Another revelation of the THISDAY investigative report is that while Dangote Group stated that it has invested around N35 billion in integrated sugar production and Flour Mills noted that it has invested above N18 billion there was no figure for BUA Group, indicating that probably no significant investment has been made.
Apparently confirming BUA’s failure to measure up with the objective of ending sugar importation into the country by 2020, the Executive Secretary of the Sugar industry regulatory agency, NSDC, Dr. Latif Busari, noted: For BUA Group, development of Lafiagi Sugar Estate, the BIP site of BUA Sugar Refinery, while not at same pace as the others, is expected to accelerate in 2016. The company is ramping up its seed multiplication nursery pending the outcome of its site feasibility study which is being handled by a reputable UK company called Booker Tate.”
According to the report, the General Manager for BUA Sugar Company, Lafiagi, Mr. Samuel Yisaku and the Group Head, BUA Agribusiness, Mr. Mario de Matos, however put up a spirited explanation of their failure to keep pace with other operators, stressing that the company was running its own BIP programme exactly as agreed with the NSDC and so was not lagging behind any other company.
According to quotes from the THISDAY report however, the BUA executives inadvertently admitted that their company might certainly not meet the Nigeria Sugar Master Plan’s aim of ending sugar importation by 2020.
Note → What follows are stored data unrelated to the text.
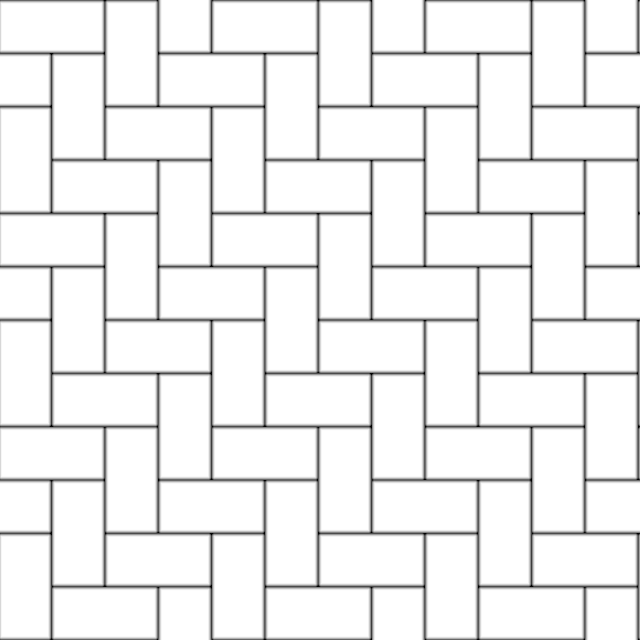
This pattern is drawn by a Shadertoy shader. Its source:

```glsl
// Herringbone paving of white 2:1 bricks with soft dark joints.
// Each unit cell finds which half of which brick it is from its diagonal
// index, then shades by the distance to that brick's rounded outline.

#define CELLS 12.0                // brick widths across the canvas (3 repeats of 4)
#define SHIFT vec2(0.034, 0.0)    // offset of the paving, in cells
#define CORNER 0.06               // corner radius, in cells
#define JOINT_CORE 0.011          // reach of the black core beyond the outline
#define JOINT_FADE 0.09           // width of the fade from black to white
#define BRICK_COLOR vec3(1.0)
#define JOINT_COLOR vec3(0.0)

// Signed distance to a rounded box, negative inside
float roundedBox(vec2 p, vec2 halfSize, float radius) {
    vec2 q = abs(p) - halfSize + radius;
    return length(max(q, 0.0)) + min(max(q.x, q.y), 0.0) - radius;
}

// Position relative to the brick centre, long axis along x
vec2 herringbone(vec2 p) {
    vec2 cell = floor(p);
    vec2 local = p - cell;
    float part = mod(cell.x + cell.y, 4.0);   // 0,1 lying halves; 2,3 standing halves
    if (part > 1.5) local = local.yx;
    float firstHalf = 1.0 - mod(part, 2.0);
    return local - vec2(firstHalf, 0.5);
}

void mainImage(out vec4 fragColor, in vec2 fragCoord) {
    // Rows run downward from the top edge
    vec2 uv = fragCoord / iResolution.y;
    vec2 p = vec2(uv.x, 1.0 - uv.y) * CELLS + SHIFT;

    // Soft joint: quadratic ease from black to white with depth into the brick
    float depth = -roundedBox(herringbone(p), vec2(1.0, 0.5), CORNER);
    float shade = 1.0 - clamp((depth + JOINT_CORE) / JOINT_FADE, 0.0, 1.0);
    fragColor = vec4(mix(BRICK_COLOR, JOINT_COLOR, shade * shade), 1.0);
}
```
In the report, the company’s executives;Yisaku, Matos and the spokesman Otega Ogra Yisaku, stressed that BUA was working to attain reasonable integrated cane processing in the next three to four years and swing to full capacity production around 2024, which violates the overall objective of the 2020 NSDC deadline.